• **Goal of the exercise**
The job is to find each line of the records below that includes the word "item" and copy it.

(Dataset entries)
-----

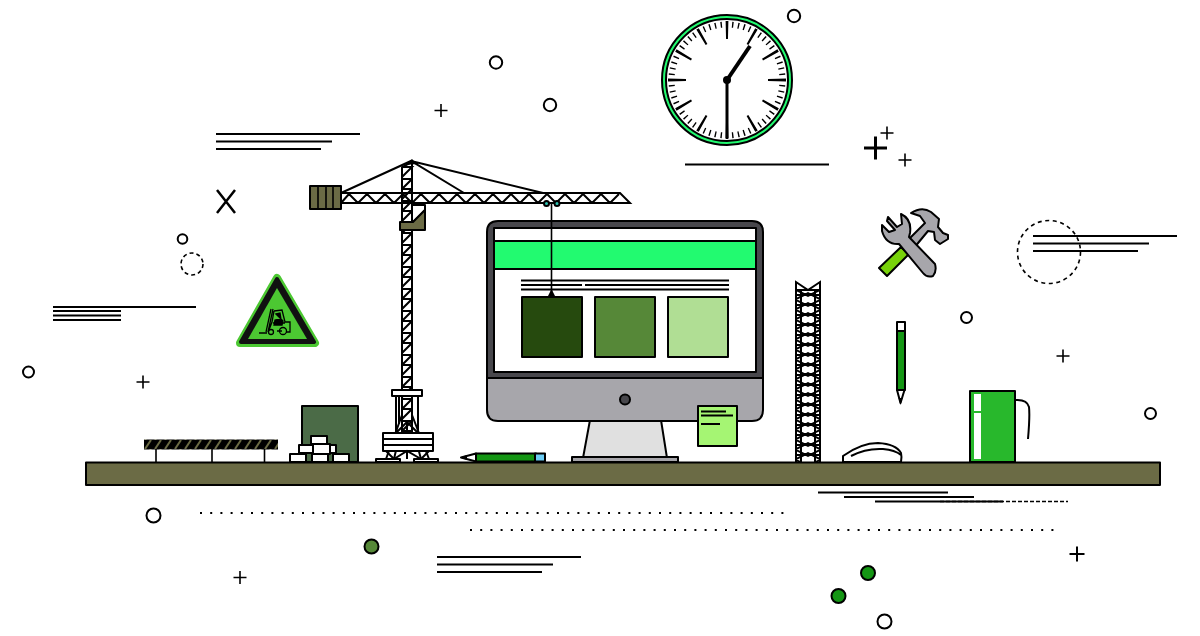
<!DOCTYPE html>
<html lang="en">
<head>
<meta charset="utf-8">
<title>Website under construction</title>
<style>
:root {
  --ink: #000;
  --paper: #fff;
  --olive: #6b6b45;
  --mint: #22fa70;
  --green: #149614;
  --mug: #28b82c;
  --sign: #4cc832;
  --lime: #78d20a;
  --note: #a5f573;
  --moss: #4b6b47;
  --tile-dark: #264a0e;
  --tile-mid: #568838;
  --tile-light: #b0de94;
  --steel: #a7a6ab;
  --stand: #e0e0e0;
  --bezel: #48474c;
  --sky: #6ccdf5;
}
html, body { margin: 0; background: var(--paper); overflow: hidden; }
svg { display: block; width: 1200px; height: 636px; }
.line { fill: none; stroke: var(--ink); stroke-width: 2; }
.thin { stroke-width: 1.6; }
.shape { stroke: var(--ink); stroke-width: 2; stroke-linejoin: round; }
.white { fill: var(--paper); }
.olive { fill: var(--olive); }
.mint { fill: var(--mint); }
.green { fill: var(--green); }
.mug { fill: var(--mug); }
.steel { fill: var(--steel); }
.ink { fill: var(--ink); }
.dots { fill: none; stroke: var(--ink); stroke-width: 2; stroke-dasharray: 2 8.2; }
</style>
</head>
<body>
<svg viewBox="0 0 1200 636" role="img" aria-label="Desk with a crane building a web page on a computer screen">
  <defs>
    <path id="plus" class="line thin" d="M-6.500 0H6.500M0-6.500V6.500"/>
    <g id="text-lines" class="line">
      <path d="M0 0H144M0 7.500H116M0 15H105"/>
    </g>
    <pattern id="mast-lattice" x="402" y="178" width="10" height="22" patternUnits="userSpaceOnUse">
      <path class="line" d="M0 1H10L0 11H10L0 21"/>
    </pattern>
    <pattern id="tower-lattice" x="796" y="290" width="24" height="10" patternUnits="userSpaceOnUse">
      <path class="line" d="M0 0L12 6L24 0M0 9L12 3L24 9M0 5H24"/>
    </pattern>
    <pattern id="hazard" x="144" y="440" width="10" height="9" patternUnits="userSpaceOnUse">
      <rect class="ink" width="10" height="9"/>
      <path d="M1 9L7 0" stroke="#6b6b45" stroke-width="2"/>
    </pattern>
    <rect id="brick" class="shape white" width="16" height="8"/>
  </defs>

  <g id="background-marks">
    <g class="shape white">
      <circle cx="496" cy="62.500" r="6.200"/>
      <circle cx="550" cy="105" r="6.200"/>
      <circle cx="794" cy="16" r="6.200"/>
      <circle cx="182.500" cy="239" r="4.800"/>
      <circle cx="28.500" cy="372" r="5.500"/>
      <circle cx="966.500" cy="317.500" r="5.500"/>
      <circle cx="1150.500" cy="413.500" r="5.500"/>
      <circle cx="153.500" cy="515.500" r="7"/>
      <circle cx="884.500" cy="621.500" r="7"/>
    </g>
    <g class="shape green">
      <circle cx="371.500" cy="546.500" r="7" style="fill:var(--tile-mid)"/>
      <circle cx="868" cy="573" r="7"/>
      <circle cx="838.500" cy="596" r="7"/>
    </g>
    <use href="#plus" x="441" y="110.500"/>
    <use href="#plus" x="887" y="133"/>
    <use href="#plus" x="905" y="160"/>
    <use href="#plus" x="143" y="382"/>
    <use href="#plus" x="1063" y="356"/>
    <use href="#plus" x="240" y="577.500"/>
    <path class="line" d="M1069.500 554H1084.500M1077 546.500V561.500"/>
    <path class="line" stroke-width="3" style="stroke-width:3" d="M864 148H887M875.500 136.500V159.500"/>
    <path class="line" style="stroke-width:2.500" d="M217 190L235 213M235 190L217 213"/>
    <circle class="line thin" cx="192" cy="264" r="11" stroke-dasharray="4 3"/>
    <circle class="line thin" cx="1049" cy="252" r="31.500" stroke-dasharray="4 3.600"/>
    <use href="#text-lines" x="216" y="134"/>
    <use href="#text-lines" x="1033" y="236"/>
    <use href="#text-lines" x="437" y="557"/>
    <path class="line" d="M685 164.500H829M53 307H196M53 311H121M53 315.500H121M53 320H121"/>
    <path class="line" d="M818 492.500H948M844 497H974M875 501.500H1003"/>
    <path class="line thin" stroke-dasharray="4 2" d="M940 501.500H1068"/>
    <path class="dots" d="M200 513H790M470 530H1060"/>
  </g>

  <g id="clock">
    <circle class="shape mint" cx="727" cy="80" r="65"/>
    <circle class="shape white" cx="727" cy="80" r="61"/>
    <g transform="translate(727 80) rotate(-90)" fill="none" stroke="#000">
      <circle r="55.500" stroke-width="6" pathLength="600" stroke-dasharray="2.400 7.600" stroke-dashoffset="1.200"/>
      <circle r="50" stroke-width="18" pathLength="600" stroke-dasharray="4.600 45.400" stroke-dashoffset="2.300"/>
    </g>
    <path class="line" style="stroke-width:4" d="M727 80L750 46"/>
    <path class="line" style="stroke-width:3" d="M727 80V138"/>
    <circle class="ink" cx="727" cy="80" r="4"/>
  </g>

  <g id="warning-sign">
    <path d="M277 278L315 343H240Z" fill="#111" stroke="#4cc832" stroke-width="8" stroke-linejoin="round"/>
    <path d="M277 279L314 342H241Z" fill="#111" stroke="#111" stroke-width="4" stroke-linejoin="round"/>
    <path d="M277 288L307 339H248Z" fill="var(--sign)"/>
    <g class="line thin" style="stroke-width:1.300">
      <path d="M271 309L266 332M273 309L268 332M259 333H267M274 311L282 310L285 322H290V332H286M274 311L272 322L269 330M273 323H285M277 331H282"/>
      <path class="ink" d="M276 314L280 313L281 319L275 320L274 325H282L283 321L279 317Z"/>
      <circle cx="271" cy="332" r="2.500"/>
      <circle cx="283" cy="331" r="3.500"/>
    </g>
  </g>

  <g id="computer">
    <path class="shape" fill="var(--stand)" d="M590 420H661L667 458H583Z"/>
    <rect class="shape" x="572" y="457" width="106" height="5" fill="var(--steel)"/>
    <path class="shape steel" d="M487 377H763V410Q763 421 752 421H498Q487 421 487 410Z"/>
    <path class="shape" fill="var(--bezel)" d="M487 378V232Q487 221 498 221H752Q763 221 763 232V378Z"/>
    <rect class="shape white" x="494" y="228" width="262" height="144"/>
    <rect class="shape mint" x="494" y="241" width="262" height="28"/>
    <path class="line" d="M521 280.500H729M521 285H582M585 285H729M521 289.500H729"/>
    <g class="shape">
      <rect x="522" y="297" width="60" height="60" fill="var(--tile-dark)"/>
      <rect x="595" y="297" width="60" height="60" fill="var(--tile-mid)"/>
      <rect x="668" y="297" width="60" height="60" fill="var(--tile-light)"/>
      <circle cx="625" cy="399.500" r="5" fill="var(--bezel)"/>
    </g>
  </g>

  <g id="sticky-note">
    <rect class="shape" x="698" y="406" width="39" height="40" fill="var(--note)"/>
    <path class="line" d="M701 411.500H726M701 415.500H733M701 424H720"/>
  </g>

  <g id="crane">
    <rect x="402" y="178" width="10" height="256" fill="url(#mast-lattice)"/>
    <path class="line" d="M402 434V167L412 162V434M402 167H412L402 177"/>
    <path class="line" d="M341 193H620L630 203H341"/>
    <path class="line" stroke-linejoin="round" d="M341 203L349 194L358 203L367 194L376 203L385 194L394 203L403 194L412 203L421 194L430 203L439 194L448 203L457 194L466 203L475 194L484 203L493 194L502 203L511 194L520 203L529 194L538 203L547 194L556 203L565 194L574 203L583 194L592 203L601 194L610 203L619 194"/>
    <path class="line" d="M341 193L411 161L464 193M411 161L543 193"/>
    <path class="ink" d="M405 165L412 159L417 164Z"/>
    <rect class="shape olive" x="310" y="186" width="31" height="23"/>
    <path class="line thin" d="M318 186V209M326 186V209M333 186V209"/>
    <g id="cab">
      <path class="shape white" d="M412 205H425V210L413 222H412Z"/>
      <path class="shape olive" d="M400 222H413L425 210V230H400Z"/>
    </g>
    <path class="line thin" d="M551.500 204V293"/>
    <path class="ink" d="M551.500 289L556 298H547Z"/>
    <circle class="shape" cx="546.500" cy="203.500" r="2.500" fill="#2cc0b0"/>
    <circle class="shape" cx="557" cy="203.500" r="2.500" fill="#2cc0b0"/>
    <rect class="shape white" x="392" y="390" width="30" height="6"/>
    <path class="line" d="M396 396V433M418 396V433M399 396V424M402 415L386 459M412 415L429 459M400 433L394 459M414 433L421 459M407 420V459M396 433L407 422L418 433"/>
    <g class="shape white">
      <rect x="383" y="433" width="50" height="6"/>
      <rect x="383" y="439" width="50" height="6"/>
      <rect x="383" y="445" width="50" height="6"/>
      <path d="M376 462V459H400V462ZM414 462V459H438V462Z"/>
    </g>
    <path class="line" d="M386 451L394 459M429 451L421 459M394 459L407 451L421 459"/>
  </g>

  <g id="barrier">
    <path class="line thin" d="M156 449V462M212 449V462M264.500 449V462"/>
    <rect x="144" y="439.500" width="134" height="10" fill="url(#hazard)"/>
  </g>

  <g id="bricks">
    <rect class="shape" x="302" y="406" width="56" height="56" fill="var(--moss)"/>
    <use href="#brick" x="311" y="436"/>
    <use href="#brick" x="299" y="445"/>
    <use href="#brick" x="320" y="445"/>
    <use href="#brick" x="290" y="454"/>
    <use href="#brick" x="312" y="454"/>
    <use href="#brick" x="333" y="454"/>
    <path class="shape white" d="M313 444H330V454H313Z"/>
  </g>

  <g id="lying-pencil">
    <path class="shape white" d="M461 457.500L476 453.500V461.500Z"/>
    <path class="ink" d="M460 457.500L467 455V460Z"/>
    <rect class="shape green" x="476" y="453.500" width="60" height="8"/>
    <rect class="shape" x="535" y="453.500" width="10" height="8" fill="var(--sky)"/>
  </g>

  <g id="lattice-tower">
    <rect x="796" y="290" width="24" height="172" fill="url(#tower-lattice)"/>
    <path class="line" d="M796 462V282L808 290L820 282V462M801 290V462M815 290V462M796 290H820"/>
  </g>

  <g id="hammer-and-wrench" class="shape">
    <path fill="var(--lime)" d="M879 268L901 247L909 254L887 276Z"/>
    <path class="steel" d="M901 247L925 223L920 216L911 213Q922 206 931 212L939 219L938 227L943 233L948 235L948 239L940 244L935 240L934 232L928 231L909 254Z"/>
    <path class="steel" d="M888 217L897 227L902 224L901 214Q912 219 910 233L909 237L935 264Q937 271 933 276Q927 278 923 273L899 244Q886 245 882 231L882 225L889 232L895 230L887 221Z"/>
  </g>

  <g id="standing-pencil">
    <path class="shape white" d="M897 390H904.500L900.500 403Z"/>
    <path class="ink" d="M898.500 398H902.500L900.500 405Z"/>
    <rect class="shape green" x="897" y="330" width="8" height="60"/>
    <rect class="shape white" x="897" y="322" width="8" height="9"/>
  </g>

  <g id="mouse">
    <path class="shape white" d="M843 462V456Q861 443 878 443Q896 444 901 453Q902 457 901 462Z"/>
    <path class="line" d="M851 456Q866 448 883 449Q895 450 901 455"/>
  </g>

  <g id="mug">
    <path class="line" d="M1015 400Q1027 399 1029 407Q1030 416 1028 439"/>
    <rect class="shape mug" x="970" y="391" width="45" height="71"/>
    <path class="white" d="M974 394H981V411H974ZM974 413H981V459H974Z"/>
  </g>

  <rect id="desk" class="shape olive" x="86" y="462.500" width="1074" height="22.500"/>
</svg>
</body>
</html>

-----

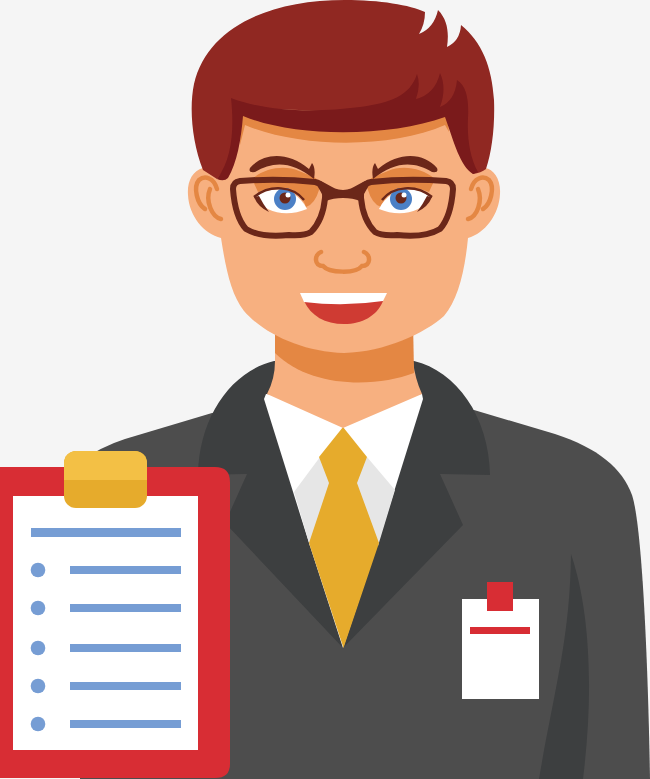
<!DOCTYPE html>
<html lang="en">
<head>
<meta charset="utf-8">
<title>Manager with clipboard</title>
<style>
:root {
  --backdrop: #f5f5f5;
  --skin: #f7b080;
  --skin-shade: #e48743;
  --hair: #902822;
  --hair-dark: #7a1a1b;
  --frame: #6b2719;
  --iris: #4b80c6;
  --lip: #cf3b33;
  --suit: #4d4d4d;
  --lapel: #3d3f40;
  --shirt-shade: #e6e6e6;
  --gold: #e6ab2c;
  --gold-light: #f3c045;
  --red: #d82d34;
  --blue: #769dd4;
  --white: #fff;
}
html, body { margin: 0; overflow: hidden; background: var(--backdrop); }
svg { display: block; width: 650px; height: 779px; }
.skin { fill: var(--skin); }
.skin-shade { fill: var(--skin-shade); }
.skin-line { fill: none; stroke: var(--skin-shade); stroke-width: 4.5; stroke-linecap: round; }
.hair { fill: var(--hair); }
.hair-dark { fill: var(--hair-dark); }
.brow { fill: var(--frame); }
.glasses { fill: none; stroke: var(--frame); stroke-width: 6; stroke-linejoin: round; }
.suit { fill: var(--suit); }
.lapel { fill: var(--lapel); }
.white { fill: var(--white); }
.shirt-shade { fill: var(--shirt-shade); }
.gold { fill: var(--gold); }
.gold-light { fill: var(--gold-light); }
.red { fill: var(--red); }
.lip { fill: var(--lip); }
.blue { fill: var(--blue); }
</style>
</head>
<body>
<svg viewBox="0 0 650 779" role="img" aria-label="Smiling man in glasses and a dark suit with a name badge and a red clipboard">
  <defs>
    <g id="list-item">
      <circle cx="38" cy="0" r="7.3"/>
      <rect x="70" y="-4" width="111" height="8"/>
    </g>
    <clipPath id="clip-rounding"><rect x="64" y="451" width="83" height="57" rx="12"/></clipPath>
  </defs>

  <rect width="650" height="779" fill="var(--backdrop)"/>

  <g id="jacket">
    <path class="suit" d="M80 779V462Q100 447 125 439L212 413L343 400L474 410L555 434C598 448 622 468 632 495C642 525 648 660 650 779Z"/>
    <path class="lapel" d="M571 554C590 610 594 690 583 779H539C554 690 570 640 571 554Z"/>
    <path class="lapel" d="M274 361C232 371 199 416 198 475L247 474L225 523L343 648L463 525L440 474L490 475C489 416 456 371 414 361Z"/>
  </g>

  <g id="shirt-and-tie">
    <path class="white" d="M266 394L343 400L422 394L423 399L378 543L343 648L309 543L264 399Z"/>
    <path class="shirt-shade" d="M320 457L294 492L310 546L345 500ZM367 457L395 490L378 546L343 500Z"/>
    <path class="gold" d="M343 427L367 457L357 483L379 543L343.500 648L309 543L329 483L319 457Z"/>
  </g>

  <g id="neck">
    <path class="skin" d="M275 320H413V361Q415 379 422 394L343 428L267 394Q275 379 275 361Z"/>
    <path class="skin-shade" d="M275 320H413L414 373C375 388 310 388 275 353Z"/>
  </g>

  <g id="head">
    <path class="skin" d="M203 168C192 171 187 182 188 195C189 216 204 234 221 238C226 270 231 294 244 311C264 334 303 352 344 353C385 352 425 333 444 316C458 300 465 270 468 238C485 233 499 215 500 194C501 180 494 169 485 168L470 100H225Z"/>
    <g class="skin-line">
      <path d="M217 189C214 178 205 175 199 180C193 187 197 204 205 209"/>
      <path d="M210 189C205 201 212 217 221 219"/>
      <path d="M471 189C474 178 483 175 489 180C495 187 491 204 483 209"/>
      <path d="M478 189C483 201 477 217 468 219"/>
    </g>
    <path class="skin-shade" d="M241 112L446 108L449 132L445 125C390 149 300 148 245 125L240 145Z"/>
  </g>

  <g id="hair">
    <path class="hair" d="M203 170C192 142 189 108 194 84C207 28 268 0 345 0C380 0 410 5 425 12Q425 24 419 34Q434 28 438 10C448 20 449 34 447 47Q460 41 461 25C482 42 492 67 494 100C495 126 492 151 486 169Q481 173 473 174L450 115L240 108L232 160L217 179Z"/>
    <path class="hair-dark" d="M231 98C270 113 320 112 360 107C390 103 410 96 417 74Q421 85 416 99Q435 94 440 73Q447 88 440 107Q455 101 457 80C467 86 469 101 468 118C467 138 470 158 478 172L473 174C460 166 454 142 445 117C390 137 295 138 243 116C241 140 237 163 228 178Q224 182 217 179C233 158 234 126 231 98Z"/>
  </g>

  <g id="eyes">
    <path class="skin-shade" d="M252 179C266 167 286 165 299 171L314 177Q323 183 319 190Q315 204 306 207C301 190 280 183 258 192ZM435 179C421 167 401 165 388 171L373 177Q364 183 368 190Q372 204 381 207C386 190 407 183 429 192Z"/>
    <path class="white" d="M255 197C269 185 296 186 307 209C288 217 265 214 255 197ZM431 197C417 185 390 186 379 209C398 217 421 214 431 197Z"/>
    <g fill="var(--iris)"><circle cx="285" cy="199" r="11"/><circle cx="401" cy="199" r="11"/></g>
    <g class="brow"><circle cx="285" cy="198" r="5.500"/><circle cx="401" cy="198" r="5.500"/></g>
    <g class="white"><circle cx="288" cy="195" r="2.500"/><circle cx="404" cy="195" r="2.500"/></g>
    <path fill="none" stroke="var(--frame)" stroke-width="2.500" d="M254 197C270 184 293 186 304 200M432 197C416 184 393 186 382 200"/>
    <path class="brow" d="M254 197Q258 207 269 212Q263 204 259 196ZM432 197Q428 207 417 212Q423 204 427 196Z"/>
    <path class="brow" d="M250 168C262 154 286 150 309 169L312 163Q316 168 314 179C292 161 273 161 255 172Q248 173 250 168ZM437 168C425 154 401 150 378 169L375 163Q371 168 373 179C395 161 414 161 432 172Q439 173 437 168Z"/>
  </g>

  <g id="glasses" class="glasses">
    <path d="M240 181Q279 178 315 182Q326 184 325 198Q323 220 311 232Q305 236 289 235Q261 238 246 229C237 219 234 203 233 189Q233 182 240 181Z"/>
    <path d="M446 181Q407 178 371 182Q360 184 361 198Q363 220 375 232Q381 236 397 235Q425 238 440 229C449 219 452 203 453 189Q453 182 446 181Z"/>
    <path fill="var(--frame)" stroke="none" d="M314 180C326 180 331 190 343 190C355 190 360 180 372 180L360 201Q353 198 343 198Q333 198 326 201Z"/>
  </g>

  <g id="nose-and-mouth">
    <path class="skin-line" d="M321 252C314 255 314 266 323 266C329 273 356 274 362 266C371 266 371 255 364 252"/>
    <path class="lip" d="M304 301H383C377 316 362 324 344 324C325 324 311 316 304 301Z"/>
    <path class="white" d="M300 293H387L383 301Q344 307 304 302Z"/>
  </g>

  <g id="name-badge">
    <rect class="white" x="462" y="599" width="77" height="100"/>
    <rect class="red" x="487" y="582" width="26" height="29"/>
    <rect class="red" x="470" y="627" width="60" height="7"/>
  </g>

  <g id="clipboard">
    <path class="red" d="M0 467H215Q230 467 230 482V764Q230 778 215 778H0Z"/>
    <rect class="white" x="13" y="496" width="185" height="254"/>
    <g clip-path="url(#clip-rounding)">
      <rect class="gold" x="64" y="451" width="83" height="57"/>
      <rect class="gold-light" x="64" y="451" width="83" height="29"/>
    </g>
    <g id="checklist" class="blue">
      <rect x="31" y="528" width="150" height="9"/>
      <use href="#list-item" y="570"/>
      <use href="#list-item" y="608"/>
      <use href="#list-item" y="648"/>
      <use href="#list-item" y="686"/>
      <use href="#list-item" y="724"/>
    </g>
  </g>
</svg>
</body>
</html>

-----

• **Response area**
    <g id="list-item">
      <use href="#list-item" y="570"/>
      <use href="#list-item" y="608"/>
      <use href="#list-item" y="648"/>
      <use href="#list-item" y="686"/>
      <use href="#list-item" y="724"/>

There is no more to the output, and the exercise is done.